Krejci thrives in Julien's line change

BOSTON -- Bruins coach Claude Julien knows the importance of David Krejci to his team's offense. But after watching Krejci score just twice and have no assists in the month of February, Julien knew the time had come to do whatever it takes to get Krejci going.

That meant breaking up his most successful line of Brad Marchand, Patrice Bergeron and Tyler Seguin, and putting Seguin on a line with Krejci and Milan Lucic. The move paid off Thursday as Krejci scored the overtime winner to complete a hat trick and help his team beat the New Jersey Devils for a dramatic 4-3 win. Seguin had a goal and an assist with his new linemates, and Lucic had two helpers.

"It was one of those situations where we haven't scored much, and somewhere along the way, you want to try to find a spark," Julien said when asked if it was hard to take Seguin away from Bergeron and Marchand. "I thought that would be a good one. ... Tyler hadn't scored in a while, so it was good to see him get on the board, and Dave went back to his position, so we had some great results from that line. They were good for us."

Julien said that Krejci's history of late-season/playoff success -- he posted 23 points in 25 playoff games during the Bruins' Stanley Cup run last season -- also served as motivating factor.

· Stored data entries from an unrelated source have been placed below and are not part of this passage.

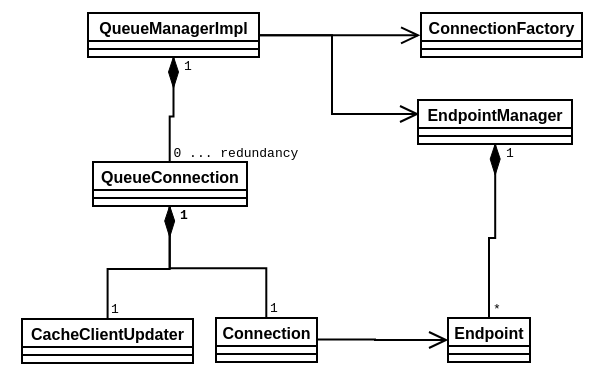
<!DOCTYPE html>
<html lang="en">
<head>
<meta charset="utf-8">
<title>Queue manager class diagram</title>
<style>
:root { --ink: #000; --paper: #fff; }
* { box-sizing: border-box; }
html, body { margin: 0; }
body { background: var(--paper); }
.diagram {
  position: relative;
  width: 604px;
  height: 384px;
  overflow: hidden;
  background: var(--paper);
  color: var(--ink);
}
.connectors { position: absolute; inset: 0; }
.connectors polyline, .open-arrow { fill: none; stroke: var(--ink); stroke-width: 2; }
.diamond { fill: var(--ink); stroke: var(--ink); stroke-width: 1; }
.class-box {
  position: absolute;
  display: grid;
  grid-template-rows: 27px 8px 7px;
  row-gap: 2px;
  height: 46px;
  padding: 0;
  border: 2px solid var(--ink);
  background: var(--ink);
  grid-template-rows: 26px 6px 6px;
}
.class-box > * { background: var(--paper); }
.class-box h2 {
  margin: 0;
  padding-top: 3px;
  font: bold 16px/26px "Liberation Sans", Arial, sans-serif;
  height: 26px;
  line-height: 24px;
  text-align: center;
  white-space: nowrap;
}
.queue-manager { left: 87px; top: 12px; width: 173px; }
.connection-factory { left: 420px; top: 12px; width: 163px; }
.endpoint-manager { left: 417px; top: 99px; width: 156px; }
.queue-connection { left: 92px; top: 161px; width: 156px; }
.cache-client-updater { left: 21px; top: 318px; width: 173px; }
.connection { left: 215px; top: 317px; width: 103px; }
.endpoint { left: 447px; top: 317px; width: 84px; }
.multiplicity {
  position: absolute;
  font: 13px/15px "Liberation Mono", monospace;
  white-space: pre;
}
.strong { font-weight: bold; }
</style>
</head>
<body>
<main class="diagram">
  <svg class="connectors" width="604" height="384" viewBox="0 0 604 384" aria-hidden="true">
    <defs>
      <polygon id="composition" class="diamond" points="0,0 5,15 0,31 -5,15"/>
      <polyline id="arrowhead" class="open-arrow" points="-17,-8 0,0 -17,8"/>
    </defs>
    <polyline points="260,35.3 418,35.3"/>
    <polyline points="260,35.3 332,35.3 332,114 416,114"/>
    <polyline points="173.5,58 173.5,116.5 169.7,116.5 169.7,161"/>
    <polyline points="169.7,206 169.7,269 107.6,269 107.6,318"/>
    <polyline points="169.7,206 169.7,268.3 266.3,268.3 266.3,317"/>
    <polyline points="495.2,144 495.2,238 489,238 489,317"/>
    <polyline points="318,339.5 375,339.5 375,340 445,340"/>
    <use href="#composition" x="173.5" y="57"/>
    <use href="#composition" x="169.7" y="206"/>
    <use href="#composition" x="495.2" y="144"/>
    <use href="#arrowhead" x="418" y="35.3"/>
    <use href="#arrowhead" x="417" y="114"/>
    <use href="#arrowhead" x="446" y="340"/>
  </svg>

  <section class="class-box queue-manager"><h2>QueueManagerImpl</h2><div></div><div></div></section>
  <section class="class-box connection-factory"><h2>ConnectionFactory</h2><div></div><div></div></section>
  <section class="class-box endpoint-manager"><h2>EndpointManager</h2><div></div><div></div></section>
  <section class="class-box queue-connection"><h2>QueueConnection</h2><div></div><div></div></section>
  <section class="class-box cache-client-updater"><h2>CacheClientUpdater</h2><div></div><div></div></section>
  <section class="class-box connection"><h2>Connection</h2><div></div><div></div></section>
  <section class="class-box endpoint"><h2>Endpoint</h2><div></div><div></div></section>

  <span class="multiplicity" style="left:184px;top:59px">1</span>
  <span class="multiplicity" style="left:173.5px;top:146px">0 ... redundancy</span>
  <span class="multiplicity strong" style="left:180px;top:208px">1</span>
  <span class="multiplicity" style="left:111px;top:302px">1</span>
  <span class="multiplicity" style="left:270px;top:301px">1</span>
  <span class="multiplicity" style="left:506px;top:146px">1</span>
  <span class="multiplicity" style="left:493px;top:302px">*</span>
</main>
</body>
</html>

"He likes to thrive on big occasions, and there's no doubt that every playoff that he's played in, he's been a good player, and every year, at the end of the year, he's always been a good player," Julien said. "What I remember the most is my first year here [2007-08], and he was a rookie, and we lost Patrice and then [Marc] Savard with a broken back, and he came in and just took over, and that was the last month, when we were fighting for a playoff spot. He's known for those kind of finishes, and, again, he's starting to show us that he's ready to do it again."

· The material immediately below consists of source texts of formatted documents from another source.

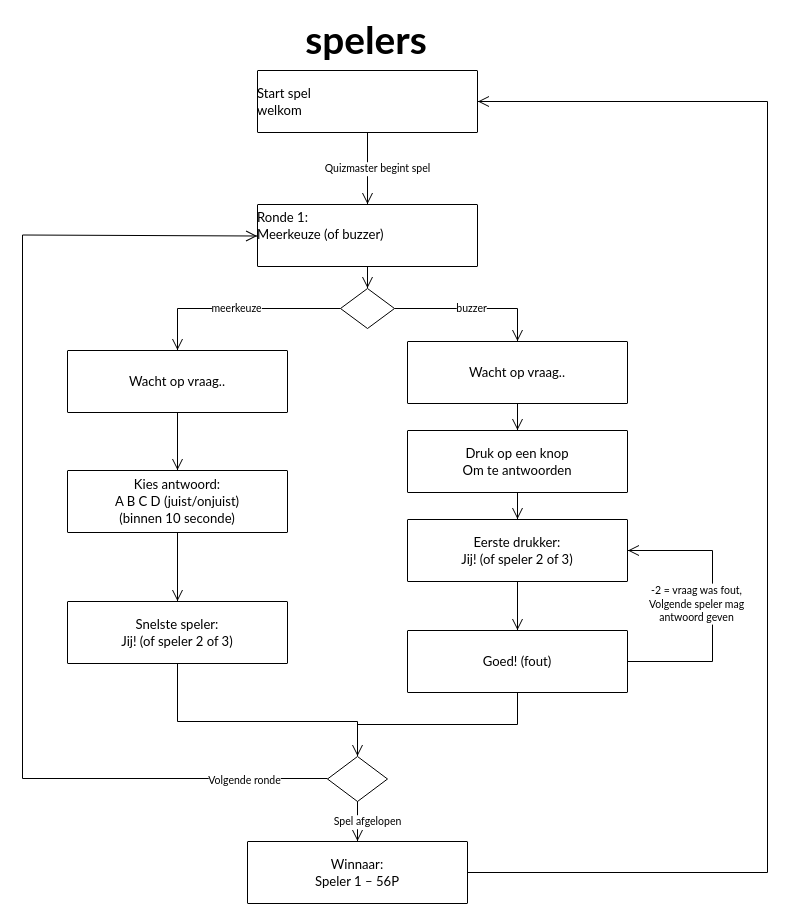
<!DOCTYPE html>
<html lang="nl">
<head>
<meta charset="utf-8">
<title>Stroomdiagram spelers</title>
<style>
:root { --paper: #fff; --ink: #000; }
* { box-sizing: border-box; margin: 0; }
html, body { background: var(--paper); overflow: hidden; }
.diagram {
  position: relative; width: 792px; height: 916px; overflow: hidden;
  color: var(--ink); font: 13.1px/17px Lato, "Open Sans", sans-serif;
}
.title {
  position: absolute; left: 266px; top: 16px; width: 200px; height: 48px;
  text-align: center; font-size: 38.8px; line-height: 47px; font-weight: 700;
}
.connectors { position: absolute; inset: 0; fill: none; stroke: var(--ink); stroke-width: 1; }
.connectors .arrow { marker-end: url(#arrowhead); }
.connectors .decision { fill: var(--paper); }
.node {
  position: absolute; left: var(--x); top: var(--y); width: 221px; height: 63px;
  display: flex; align-items: center; justify-content: center; text-align: center;
  border: 1px solid var(--ink); border-radius: 1px; white-space: nowrap;
}
.node p { margin-left: -1px; }
.node.start { justify-content: flex-start; text-align: left; }
.node.top { align-items: flex-start; padding-top: 4px; }
.label {
  position: absolute; left: var(--x); top: var(--y); transform: translate(-50%, -50%);
  background: var(--paper); font-size: 10.5px; line-height: 13.6px; text-align: center; white-space: nowrap;
}
</style>
</head>
<body>
<main class="diagram">
  <h1 class="title">spelers</h1>

  <svg class="connectors" width="792" height="916" viewBox="0 0 792 916" aria-hidden="true">
    <defs>
      <marker id="arrowhead" markerUnits="userSpaceOnUse" markerWidth="14" markerHeight="14" refX="12" refY="7" orient="auto">
        <path d="M1 2 11 7 1 12"/>
      </marker>
    </defs>
    <path class="arrow" d="M367.5 133V204"/>
    <path class="arrow" d="M367.5 267V288"/>
    <path class="arrow" d="M340.5 308.5H177.5V350"/>
    <path class="arrow" d="M394.5 308.5H517.5V341"/>
    <path class="arrow" d="M177.5 413V470"/>
    <path class="arrow" d="M177.5 533V601"/>
    <path class="arrow" d="M517.5 404V430"/>
    <path class="arrow" d="M517.5 493V519"/>
    <path class="arrow" d="M517.5 582V630"/>
    <path class="arrow" d="M628 661.5H712.5V550.5H628"/>
    <path d="M517.5 693V724.5H357.5"/>
    <path class="arrow" d="M177.5 664V721.5H357.5V756"/>
    <path class="arrow" d="M327.5 778.5H22.5V235L257 236"/>
    <path class="arrow" d="M357.5 801V841"/>
    <path class="arrow" d="M468 872.5H767.5V101.5H478"/>
    <polygon class="decision" points="367.5,288.5 394.5,308.5 367.5,328.5 340.5,308.5"/>
    <polygon class="decision" points="357.5,756.5 387.5,779 357.5,801.5 327.5,779"/>
  </svg>

  <section class="node start" style="--x:257px;--y:70px"><p>Start spel<br>welkom</p></section>
  <section class="node start top" style="--x:257px;--y:204px"><p>Ronde 1:<br>Meerkeuze (of buzzer)</p></section>

  <section class="node" style="--x:67px;--y:350px"><p>Wacht op vraag..</p></section>
  <section class="node" style="--x:67px;--y:470px"><p>Kies antwoord:<br>A B C D (juist/onjuist)<br>(binnen 10 seconde)</p></section>
  <section class="node" style="--x:67px;--y:601px"><p>Snelste speler:<br>Jij! (of speler 2 of 3)</p></section>

  <section class="node" style="--x:407px;--y:341px"><p>Wacht op vraag..</p></section>
  <section class="node" style="--x:407px;--y:430px"><p>Druk op een knop<br>Om te antwoorden</p></section>
  <section class="node" style="--x:407px;--y:519px"><p>Eerste drukker:<br>Jij! (of speler 2 of 3)</p></section>
  <section class="node" style="--x:407px;--y:630px"><p>Goed! (fout)</p></section>

  <section class="node" style="--x:247px;--y:841px"><p>Winnaar:<br>Speler 1 – 56P</p></section>

  <p class="label" style="--x:377.5px;--y:169px">Quizmaster begint spel</p>
  <p class="label" style="--x:236.5px;--y:309px">meerkeuze</p>
  <p class="label" style="--x:471.5px;--y:309px">buzzer</p>
  <p class="label" style="--x:696.5px;--y:604px">-2 = vraag was fout,<br>Volgende speler mag<br>antwoord geven</p>
  <p class="label" style="--x:244.5px;--y:781px">Volgende ronde</p>
  <p class="label" style="--x:367.5px;--y:822px">Spel afgelopen</p>
</main>
</body>
</html>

Prior to Thursday's game, Krejci sat in his dressing room stall, smiling and talking hockey, seeming much more relaxed than the frustrated center he was on and off the ice for the last month.

"I'm feeling good," he told ESPNBoston.com. "What did you think of the trade deadline?"

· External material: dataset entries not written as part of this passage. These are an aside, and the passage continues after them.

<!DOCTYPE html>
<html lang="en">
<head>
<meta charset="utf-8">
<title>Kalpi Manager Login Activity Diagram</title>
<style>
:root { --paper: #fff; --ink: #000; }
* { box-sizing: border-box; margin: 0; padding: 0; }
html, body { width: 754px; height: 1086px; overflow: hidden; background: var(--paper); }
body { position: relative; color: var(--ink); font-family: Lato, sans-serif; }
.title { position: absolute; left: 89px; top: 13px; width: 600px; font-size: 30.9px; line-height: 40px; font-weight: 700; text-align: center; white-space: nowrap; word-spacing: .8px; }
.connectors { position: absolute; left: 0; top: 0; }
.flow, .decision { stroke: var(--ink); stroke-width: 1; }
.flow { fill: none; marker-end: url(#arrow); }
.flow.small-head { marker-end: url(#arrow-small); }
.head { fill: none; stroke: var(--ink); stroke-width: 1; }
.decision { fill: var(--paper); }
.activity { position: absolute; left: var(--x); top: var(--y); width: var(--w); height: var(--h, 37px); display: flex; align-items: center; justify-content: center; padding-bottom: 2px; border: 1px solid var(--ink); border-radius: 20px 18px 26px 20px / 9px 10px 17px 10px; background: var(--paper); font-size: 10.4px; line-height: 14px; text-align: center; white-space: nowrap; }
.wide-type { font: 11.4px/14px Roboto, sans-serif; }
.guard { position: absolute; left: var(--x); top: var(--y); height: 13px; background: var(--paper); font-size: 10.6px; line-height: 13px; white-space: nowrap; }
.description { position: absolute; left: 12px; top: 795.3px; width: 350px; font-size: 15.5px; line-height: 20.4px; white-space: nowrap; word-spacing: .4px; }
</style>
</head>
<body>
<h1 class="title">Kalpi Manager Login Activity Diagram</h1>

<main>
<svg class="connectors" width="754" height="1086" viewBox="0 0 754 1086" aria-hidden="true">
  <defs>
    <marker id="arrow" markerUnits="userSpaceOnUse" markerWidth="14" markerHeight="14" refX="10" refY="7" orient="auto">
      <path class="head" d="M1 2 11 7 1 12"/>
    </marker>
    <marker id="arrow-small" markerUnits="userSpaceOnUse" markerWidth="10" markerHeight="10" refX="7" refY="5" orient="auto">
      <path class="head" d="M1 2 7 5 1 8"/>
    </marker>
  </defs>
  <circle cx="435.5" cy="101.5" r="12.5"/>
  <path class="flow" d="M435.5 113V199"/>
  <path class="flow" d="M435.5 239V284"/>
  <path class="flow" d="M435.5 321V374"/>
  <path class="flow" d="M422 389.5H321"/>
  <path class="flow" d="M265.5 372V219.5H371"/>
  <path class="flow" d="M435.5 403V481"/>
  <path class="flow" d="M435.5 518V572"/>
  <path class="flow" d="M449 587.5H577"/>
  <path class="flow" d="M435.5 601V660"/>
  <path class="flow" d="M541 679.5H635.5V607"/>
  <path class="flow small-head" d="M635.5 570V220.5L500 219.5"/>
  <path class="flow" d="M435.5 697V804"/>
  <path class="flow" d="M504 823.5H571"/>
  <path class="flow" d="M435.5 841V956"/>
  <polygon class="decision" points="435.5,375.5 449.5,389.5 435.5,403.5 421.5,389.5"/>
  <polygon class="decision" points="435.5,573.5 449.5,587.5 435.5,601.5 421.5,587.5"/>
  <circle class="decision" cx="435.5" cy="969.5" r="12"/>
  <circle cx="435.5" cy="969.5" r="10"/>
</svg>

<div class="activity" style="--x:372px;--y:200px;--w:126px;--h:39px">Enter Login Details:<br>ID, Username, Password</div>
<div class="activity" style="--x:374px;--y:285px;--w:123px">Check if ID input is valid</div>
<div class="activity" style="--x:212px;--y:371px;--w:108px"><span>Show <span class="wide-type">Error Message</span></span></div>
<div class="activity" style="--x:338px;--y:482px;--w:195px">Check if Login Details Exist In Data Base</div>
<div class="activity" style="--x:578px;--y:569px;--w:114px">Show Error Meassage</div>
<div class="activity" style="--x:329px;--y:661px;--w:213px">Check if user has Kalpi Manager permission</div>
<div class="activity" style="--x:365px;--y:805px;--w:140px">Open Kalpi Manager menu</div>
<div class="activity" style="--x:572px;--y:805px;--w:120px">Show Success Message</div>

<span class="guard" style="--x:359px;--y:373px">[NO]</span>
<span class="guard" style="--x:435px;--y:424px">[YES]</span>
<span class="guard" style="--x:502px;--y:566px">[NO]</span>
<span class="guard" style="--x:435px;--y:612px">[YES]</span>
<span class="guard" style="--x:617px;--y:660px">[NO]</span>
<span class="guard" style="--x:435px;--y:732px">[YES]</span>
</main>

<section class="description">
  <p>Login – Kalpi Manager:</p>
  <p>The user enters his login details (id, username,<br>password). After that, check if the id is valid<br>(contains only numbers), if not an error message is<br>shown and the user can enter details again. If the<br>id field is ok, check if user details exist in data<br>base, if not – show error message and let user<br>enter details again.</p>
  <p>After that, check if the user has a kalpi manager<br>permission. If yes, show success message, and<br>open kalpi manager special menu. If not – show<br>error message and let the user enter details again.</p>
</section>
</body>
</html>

Krejci went on to discuss how he felt bad for Edmonton Oilers winger Ales Hemsky, his fellow countryman who signed a highly criticized two-year, $10 million contract last week.

"It's tough, you know, when people don't see you doing the little things and just look at points," Krejci said. "I know him and he's a leader there and he does a lot people maybe don't notice. I know what it's like. It's frustrating."

Well, while many -- including this scribe -- questioned Krejci's compete level and even suggested Krejci could be trade bait leading into the deadline, Julien saw Krejci doing those little things and getting better and wasn't about to give up on the player who has become Mr. Clutch at this time of the season.

"He looks more comfortable right now," Julien said. "As I've often said, he puts a lot of pressure on himself. He's probably his worst enemy when things aren't going well, and because of that, it doesn't help him in the long run. You try and take some of that pressure off and say, 'Listen, you've just got to go out there and play.' So, when he feels good about his game, you see a big difference, and that's what we've seen here tonight. He's a player that we rely on a lot. We feel that he's one of our top players, and when he produces the way he did tonight, there's no doubt our team is much better."

Krejci is thankful for his coach's faith and credited him for the bold lineup move.

"He's had me for a long time so he knows how to work with me," Krejci said of Julien. "The core of the team has been here for a long time and he knows us pretty well. He can sense it if we'll play well together and he tried it tonight and it worked. Hopefully we can keep it going and the next line chips in too and we have something good here."

If the "Mr. Clutch" Krejci has arrived, the Bruins and their fans can thank Julien for finding him again.